Winning can sometimes create tense environments in which athletes typically find themselves longing to escape. Some may feel as though they must win to be worthy or important.

“In sports, an athlete always wants to do their best, so if they feel like they came up short of that, it can lead to feelings of depression and feeling that you let your team down,” junior Isaiah Weber (football) said. “Anxiety is the same thing. Athletes put too much pressure on themselves to do something that can mess with their mind.”

Many athletes feel as though they have always been taught to “tough it out” or to not express their fear or anxiety. Sophomore Andrew Jones said he believes that in order to leave your comfort zone and grow, you can’t stay isolated forever. 

Sports teach student athletes how to learn and improve to their best abilities. Many see that it’s all about self-sacrifice and discipline. All of those messages often come despite winning or losing games. 

“Students may feel like they are not good enough or that they need to perform a certain way,” senior Zane Flores (football) said. “Since sports take up a lot of time, they could fall behind in school if they are not staying on top of everything.”

A NCAA study found that when a student-athlete is injured, there is a normal emotional reaction that includes processing the medical information about the injury, as well as coping emotionally with the injury.

“I was personally affected when I couldn’t play for three weeks because I had a back and arm problem. I started to believe that nothing good would ever happen.” sophomore Alexis Jensen (softball). “I overcame it by realizing people have recovered from much worse than I did, and it has helped since then.”

It is not uncommon for student-athletes to feel intense pressure to do well in both school and sports. As the pressure to win increases, athletes and coaches spend more time training and feel more stress, which sometimes leads to overtraining and burnout. 

It’s important to note that having a job and playing sports can be very draining,” Knott said. “When I don’t have practice I’m usually working. This can make me feel like I’m just constantly running around, and sometimes I feel burnt out.”

As a society, people must make time to develop well-rounded humans, not just athletes. Jones said he believes that it is important that parents, coaches and teammates are all able to provide encouragement, support and suggestions to athletes who could be struggling.
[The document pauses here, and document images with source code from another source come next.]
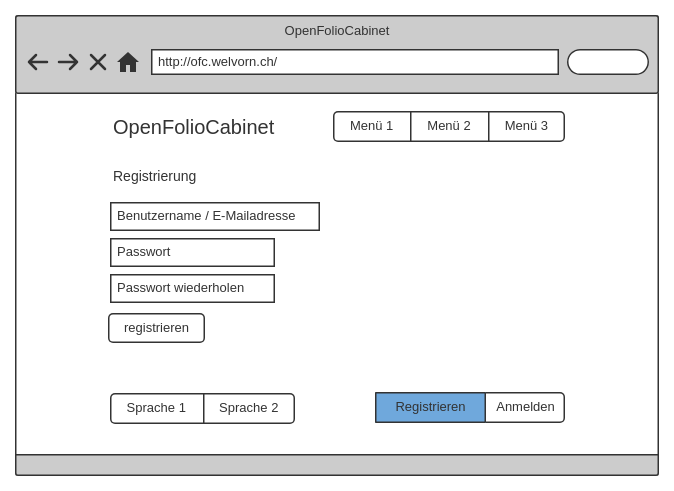
<!DOCTYPE html>
<html lang="de">
<head>
<meta charset="utf-8">
<title>OpenFolioCabinet – Registrierung</title>
<style>
:root {
  --ink: #333;
  --chrome: #ccc;
  --paper: #fff;
  --active: #6fa8dc;
  --outline: inset 0 0 0 1.5px var(--ink);
}
* { box-sizing: border-box; margin: 0; padding: 0; }
body {
  width: 674px; height: 491px; padding: 15px; overflow: hidden;
  background: var(--paper); color: var(--ink);
  font: 13px/16px "Liberation Sans", Arial, sans-serif;
}
a { color: inherit; text-decoration: none; }
.browser {
  width: 644px; height: 461px;
  display: grid; grid-template-rows: 79px 360px 22px;
  border-radius: 3px; box-shadow: var(--outline);
}
.browser-bar {
  background: var(--chrome); box-shadow: var(--outline);
  border-radius: 3px; padding-top: 8px;
}
.window-title { text-align: center; }
.toolbar { display: flex; align-items: center; height: 26px; margin-top: 10px; padding: 0 10px 0 12px; }
.controls { width: 114px; height: 26px; margin-right: 10px; flex: none; }
.controls g { fill: none; stroke: var(--ink); stroke-width: 2.5; stroke-linecap: round; stroke-linejoin: round; }
.controls .home { fill: var(--ink); }
.address, .search { height: 26px; background: var(--paper); box-shadow: var(--outline); }
.address { width: 408px; padding: 5px 7px; margin-right: 8px; }
.search { width: 82px; border-radius: 13px; }
.page { padding: 17px 94px 0 95px; }
.page-header, .page-footer { display: flex; justify-content: space-between; }
.page-header { height: 31px; padding-left: 3px; }
.site-name { font-size: 20px; line-height: 32px; font-weight: 400; white-space: nowrap; }
.button-group { display: flex; height: 31px; border-radius: 5px; box-shadow: var(--outline); }
.button-group a { flex: 1; text-align: center; line-height: 30px; white-space: nowrap; }
.button-group a + a { box-shadow: inset 1.5px 0 var(--ink); }
.menu { width: 232px; }
.form-title { font-size: 14px; line-height: 18px; font-weight: 400; margin: 25px 0 0 3px; }
.fields { display: flex; flex-direction: column; gap: 7px; margin-top: 17px; }
.field { width: 165px; height: 29px; padding: 6px 7px; box-shadow: var(--outline); white-space: nowrap; }
.field.wide { width: 210px; }
.submit {
  display: block; width: 97px; height: 30px; margin: 10px 0 0 -2px;
  border-radius: 5px; box-shadow: var(--outline); text-align: center; line-height: 30px;
}
.page-footer { margin-top: 49px; }
.languages { width: 185px; margin-top: 1px; }
.account { width: 190px; }
.account .current { flex: 0 0 111px; background: var(--active); box-shadow: var(--outline); border-radius: 1px; }
.account .current + a { box-shadow: none; }
.status-bar { background: var(--chrome); box-shadow: var(--outline); border-radius: 0 0 3px 3px; }
</style>
</head>
<body>
<div class="browser">
  <header class="browser-bar">
    <p class="window-title">OpenFolioCabinet</p>
    <div class="toolbar">
      <svg class="controls" viewBox="0 0 114 26" aria-hidden="true">
        <g>
          <path d="M20 13H2M9 6L2 13L9 20"/>
          <path d="M32 13H50M43 6L50 13L43 20"/>
          <path d="M64 6L78 20M78 6L64 20"/>
        </g>
        <path class="home" d="M101 3L112 13H109V23H103V16H99V23H93V13H90Z"/>
      </svg>
      <div class="address">http://ofc.welvorn.ch/</div>
      <div class="search"></div>
    </div>
  </header>
  <main class="page">
    <div class="page-header">
      <h1 class="site-name">OpenFolioCabinet</h1>
      <nav class="button-group menu">
        <a href="#">Menü 1</a>
        <a href="#">Menü 2</a>
        <a href="#">Menü 3</a>
      </nav>
    </div>
    <section class="registration">
      <h2 class="form-title">Registrierung</h2>
      <div class="fields">
        <div class="field wide">Benutzername / E-Mailadresse</div>
        <div class="field">Passwort</div>
        <div class="field">Passwort wiederholen</div>
      </div>
      <a class="submit" href="#">registrieren</a>
    </section>
    <div class="page-footer">
      <nav class="button-group languages">
        <a href="#">Sprache 1</a>
        <a href="#">Sprache 2</a>
      </nav>
      <nav class="button-group account">
        <a class="current" href="#">Registrieren</a>
        <a href="#">Anmelden</a>
      </nav>
    </div>
  </main>
  <footer class="status-bar"></footer>
</div>
</body>
</html>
Athletes should feel that they are valued as a person more than they are as an athlete. 

“Having a positive and likable coach plays an enormous role on the stress levels and overall team aspect of the sport,” Weber said. “Having a negative and unsupportive coach will result in a negative effect on the team atmosphere.”

Student athletes should recognize that it is ok not to be ok. With more than 1700 students in this high school, students can become very vulnerable when it comes to mental health.